_EXERCISE DESCRIPTION_
Nothing but the lines from the first line of the records below to the line holding "var(--folder-fill); border-color: var(--folder-line);" belongs in the answer, copied exactly and without pictures.

[Start of Attachment]

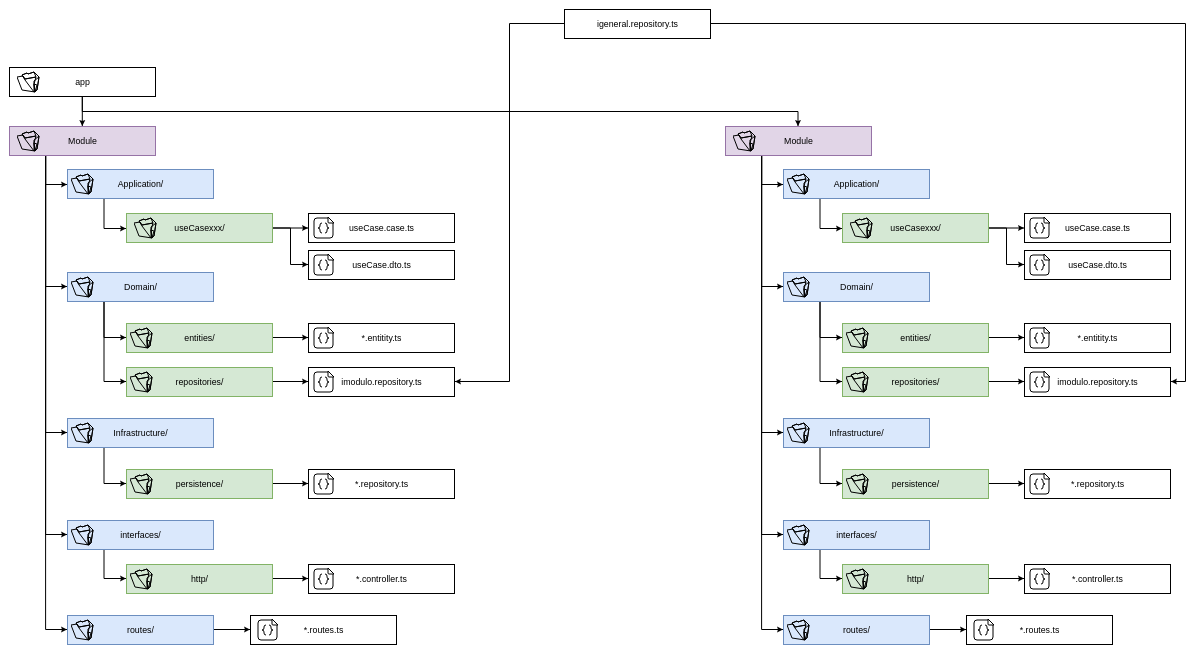
<!DOCTYPE html>
<html lang="en">
<head>
<meta charset="utf-8">
<title>Module folder structure</title>
<style>
:root {
  --ink: #000;
  --paper: #fff;
  --module-fill: #e1d5e7;
  --module-line: #9673a6;
  --layer-fill: #dae8fc;
  --layer-line: #6c8ebf;
  --folder-fill: #d5e8d4;
  --folder-line: #82b366;
  --file-icon: #00b8ec;
}
* { box-sizing: border-box; }
html, body { margin: 0; overflow: hidden; background: var(--paper); }
.diagram {
  position: relative;
  width: 1200px;
  height: 654px;
  overflow: hidden;
  background: var(--paper);
  color: var(--ink);
  font: 8.8px/1 "Liberation Sans", Arial, sans-serif;
}
.connectors { position: absolute; left: 0; top: 0; }
.connectors path { fill: none; stroke: var(--ink); stroke-width: 1; }
.connectors .arrow-tip { fill: var(--ink); stroke: none; }
.tree { position: absolute; left: 0; top: 0; }
.tree.second { left: 716px; }
.node {
  position: absolute;
  left: var(--x);
  top: var(--y);
  width: 147px;
  height: 30px;
  display: flex;
  align-items: center;
  justify-content: center;
  border: 1px solid var(--ink);
  background: var(--paper);
  white-space: nowrap;
}
.module { background: var(--module-fill); border-color: var(--module-line); }
.layer { background: var(--layer-fill); border-color: var(--layer-line); }
.folder { background: var(--folder-fill); border-color: var(--folder-line); }
.icon { position: absolute; left: 3px; top: 3px; width: 23px; height: 22px; }
.file .icon { left: 4px; }
.root .icon, .module .icon, .inset .icon { left: 7px; }
.file.inset .icon { left: 6px; }
</style>
</head>
<body>
<main class="diagram">
  <svg class="connectors" width="1200" height="654" viewBox="0 0 1200 654" aria-hidden="true">
    <defs>
      <linearGradient id="folder-front" x1="0" y1="0" x2="1" y2="1">
        <stop offset="0" stop-color="#d9b562"/>
        <stop offset=".6" stop-color="#d8b155"/>
        <stop offset="1" stop-color="#c1933a"/>
      </linearGradient>
      <linearGradient id="folder-side" x1="0" y1="0" x2="0" y2="1">
        <stop offset="0" stop-color="#e0bd6b"/>
        <stop offset="1" stop-color="#94702c"/>
      </linearGradient>
      <symbol id="folder-icon" viewBox="0 0 23 22">
        <path d="M5 4 10 2 11 3 17 1 22 6 20 19 17 21 8 9Z" fill="#c99d44"/>
        <path d="M17 10 22 6 20 19 17 21Z" fill="url(#folder-side)"/>
        <path d="M0 6 6 5 8 8 19 6 17 13 18 21 5 19Z" fill="url(#folder-front)"/>
        <path d="M17 13 18 21 20 14Z" fill="#8a672a"/>
        <path d="M5 4 10 2 11 3 17 1 19 6 8 8Z" fill="#dcb968"/>
      </symbol>
      <symbol id="file-icon" viewBox="0 0 23 22">
        <path d="M15 1H4Q1 1 1 4V18Q1 21 4 21H17Q20 21 20 18V6" fill="#fff" stroke="#00b8ec" stroke-width="2"/>
        <path d="M15 0 21 6H16Q15 6 15 5Z" fill="#00b8ec"/>
        <path d="M9 6Q7 6 7 8V9Q7 11 5 11Q7 11 7 13V14Q7 16 9 16M12 6Q14 6 14 8V9Q14 11 16 11Q14 11 14 13V14Q14 16 12 16" fill="none" stroke="#00b8ec" stroke-width="1.5"/>
      </symbol>
      <marker id="arrow" markerUnits="userSpaceOnUse" markerWidth="8" markerHeight="8" refX="7" refY="4" orient="auto">
        <path class="arrow-tip" d="M7 4 1 1 2 4 1 7Z"/>
      </marker>
      <g id="tree-connectors" marker-end="url(#arrow)">
        <path d="M45.6 155V184.5H67" marker-end="url(#arrow)"/>
        <path d="M45.6 155V286.5H67" marker-end="url(#arrow)"/>
        <path d="M45.6 155V432.5H67" marker-end="url(#arrow)"/>
        <path d="M45.6 155V534.5H67" marker-end="url(#arrow)"/>
        <path d="M45.6 155V629.5H67" marker-end="url(#arrow)"/>
        <path d="M104 199V228.5H126" marker-end="url(#arrow)"/>
        <path d="M104 301V337.5H126" marker-end="url(#arrow)"/>
        <path d="M104 301V381.5H126" marker-end="url(#arrow)"/>
        <path d="M104 447V483.5H126" marker-end="url(#arrow)"/>
        <path d="M104 549V578.5H126" marker-end="url(#arrow)"/>
        <path d="M272 228H308" marker-end="url(#arrow)"/>
        <path d="M272 228H290.5V264.5H308" marker-end="url(#arrow)"/>
        <path d="M272 337.5H308" marker-end="url(#arrow)"/>
        <path d="M272 381.5H308" marker-end="url(#arrow)"/>
        <path d="M272 483.5H308" marker-end="url(#arrow)"/>
        <path d="M272 578.5H308" marker-end="url(#arrow)"/>
        <path d="M214 629.5H250" marker-end="url(#arrow)"/>
      </g>
    </defs>
    <use href="#tree-connectors"/>
    <use href="#tree-connectors" x="716"/>
    <path d="M82.3 97V126" marker-end="url(#arrow)"/>
    <path d="M82.3 97V111.5H798V126" marker-end="url(#arrow)"/>
    <path d="M564 23.5H509.5V381.5H455" marker-end="url(#arrow)"/>
    <path d="M711 23.5H1185.5V381.5H1171" marker-end="url(#arrow)"/>
  </svg>

  <div class="node" style="--x:564px;--y:9px">igeneral.repository.ts</div>
  <div class="node root" style="--x:9px;--y:67px"><svg class="icon"><use href="#folder-icon"/></svg>app</div>

  <section class="tree first">
    <div class="node module" style="--x:9px;--y:126px"><svg class="icon"><use href="#folder-icon"/></svg>Module</div>

    <div class="node layer" style="--x:67px;--y:169px"><svg class="icon"><use href="#folder-icon"/></svg>Application/</div>
    <div class="node folder inset" style="--x:126px;--y:213px"><svg class="icon"><use href="#folder-icon"/></svg>useCasexxx/</div>
    <div class="node file" style="--x:308px;--y:213px"><svg class="icon"><use href="#file-icon"/></svg>useCase.case.ts</div>
    <div class="node file" style="--x:308px;--y:250px"><svg class="icon"><use href="#file-icon"/></svg>useCase.dto.ts</div>

    <div class="node layer" style="--x:67px;--y:272px"><svg class="icon"><use href="#folder-icon"/></svg>Domain/</div>
    <div class="node folder" style="--x:126px;--y:323px"><svg class="icon"><use href="#folder-icon"/></svg>entities/</div>
    <div class="node file" style="--x:308px;--y:323px"><svg class="icon"><use href="#file-icon"/></svg>*.entitity.ts</div>
    <div class="node folder" style="--x:126px;--y:367px"><svg class="icon"><use href="#folder-icon"/></svg>repositories/</div>
    <div class="node file" style="--x:308px;--y:367px"><svg class="icon"><use href="#file-icon"/></svg>imodulo.repository.ts</div>

    <div class="node layer" style="--x:67px;--y:418px"><svg class="icon"><use href="#folder-icon"/></svg>Infrastructure/</div>
    <div class="node folder" style="--x:126px;--y:469px"><svg class="icon"><use href="#folder-icon"/></svg>persistence/</div>
    <div class="node file" style="--x:308px;--y:469px"><svg class="icon"><use href="#file-icon"/></svg>*.repository.ts</div>

    <div class="node layer" style="--x:67px;--y:520px"><svg class="icon"><use href="#folder-icon"/></svg>interfaces/</div>
    <div class="node folder" style="--x:126px;--y:564px"><svg class="icon"><use href="#folder-icon"/></svg>http/</div>
    <div class="node file" style="--x:308px;--y:564px"><svg class="icon"><use href="#file-icon"/></svg>*.controller.ts</div>

    <div class="node layer" style="--x:67px;--y:615px"><svg class="icon"><use href="#folder-icon"/></svg>routes/</div>
    <div class="node file inset" style="--x:250px;--y:615px"><svg class="icon"><use href="#file-icon"/></svg>*.routes.ts</div>
  </section>

  <section class="tree second">
    <div class="node module" style="--x:9px;--y:126px"><svg class="icon"><use href="#folder-icon"/></svg>Module</div>

    <div class="node layer" style="--x:67px;--y:169px"><svg class="icon"><use href="#folder-icon"/></svg>Application/</div>
    <div class="node folder inset" style="--x:126px;--y:213px"><svg class="icon"><use href="#folder-icon"/></svg>useCasexxx/</div>
    <div class="node file" style="--x:308px;--y:213px"><svg class="icon"><use href="#file-icon"/></svg>useCase.case.ts</div>
    <div class="node file" style="--x:308px;--y:250px"><svg class="icon"><use href="#file-icon"/></svg>useCase.dto.ts</div>

    <div class="node layer" style="--x:67px;--y:272px"><svg class="icon"><use href="#folder-icon"/></svg>Domain/</div>
    <div class="node folder" style="--x:126px;--y:323px"><svg class="icon"><use href="#folder-icon"/></svg>entities/</div>
    <div class="node file" style="--x:308px;--y:323px"><svg class="icon"><use href="#file-icon"/></svg>*.entitity.ts</div>
    <div class="node folder" style="--x:126px;--y:367px"><svg class="icon"><use href="#folder-icon"/></svg>repositories/</div>
    <div class="node file" style="--x:308px;--y:367px"><svg class="icon"><use href="#file-icon"/></svg>imodulo.repository.ts</div>

    <div class="node layer" style="--x:67px;--y:418px"><svg class="icon"><use href="#folder-icon"/></svg>Infrastructure/</div>
    <div class="node folder" style="--x:126px;--y:469px"><svg class="icon"><use href="#folder-icon"/></svg>persistence/</div>
    <div class="node file" style="--x:308px;--y:469px"><svg class="icon"><use href="#file-icon"/></svg>*.repository.ts</div>

    <div class="node layer" style="--x:67px;--y:520px"><svg class="icon"><use href="#folder-icon"/></svg>interfaces/</div>
    <div class="node folder" style="--x:126px;--y:564px"><svg class="icon"><use href="#folder-icon"/></svg>http/</div>
    <div class="node file" style="--x:308px;--y:564px"><svg class="icon"><use href="#file-icon"/></svg>*.controller.ts</div>

    <div class="node layer" style="--x:67px;--y:615px"><svg class="icon"><use href="#folder-icon"/></svg>routes/</div>
    <div class="node file inset" style="--x:250px;--y:615px"><svg class="icon"><use href="#file-icon"/></svg>*.routes.ts</div>
  </section>
</main>
</body>
</html>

[End of Attachment]

_RESULT BELOW_
<!DOCTYPE html>
<html lang="en">
<head>
<meta charset="utf-8">
<title>Module folder structure</title>
<style>
:root {
  --ink: #000;
  --paper: #fff;
  --module-fill: #e1d5e7;
  --module-line: #9673a6;
  --layer-fill: #dae8fc;
  --layer-line: #6c8ebf;
  --folder-fill: #d5e8d4;
  --folder-line: #82b366;
  --file-icon: #00b8ec;
}
* { box-sizing: border-box; }
html, body { margin: 0; overflow: hidden; background: var(--paper); }
.diagram {
  position: relative;
  width: 1200px;
  height: 654px;
  overflow: hidden;
  background: var(--paper);
  color: var(--ink);
  font: 8.8px/1 "Liberation Sans", Arial, sans-serif;
}
.connectors { position: absolute; left: 0; top: 0; }
.connectors path { fill: none; stroke: var(--ink); stroke-width: 1; }
.connectors .arrow-tip { fill: var(--ink); stroke: none; }
.tree { position: absolute; left: 0; top: 0; }
.tree.second { left: 716px; }
.node {
  position: absolute;
  left: var(--x);
  top: var(--y);
  width: 147px;
  height: 30px;
  display: flex;
  align-items: center;
  justify-content: center;
  border: 1px solid var(--ink);
  background: var(--paper);
  white-space: nowrap;
}
.module { background: var(--module-fill); border-color: var(--module-line); }
.layer { background: var(--layer-fill); border-color: var(--layer-line); }
.folder { background: var(--folder-fill); border-color: var(--folder-line); }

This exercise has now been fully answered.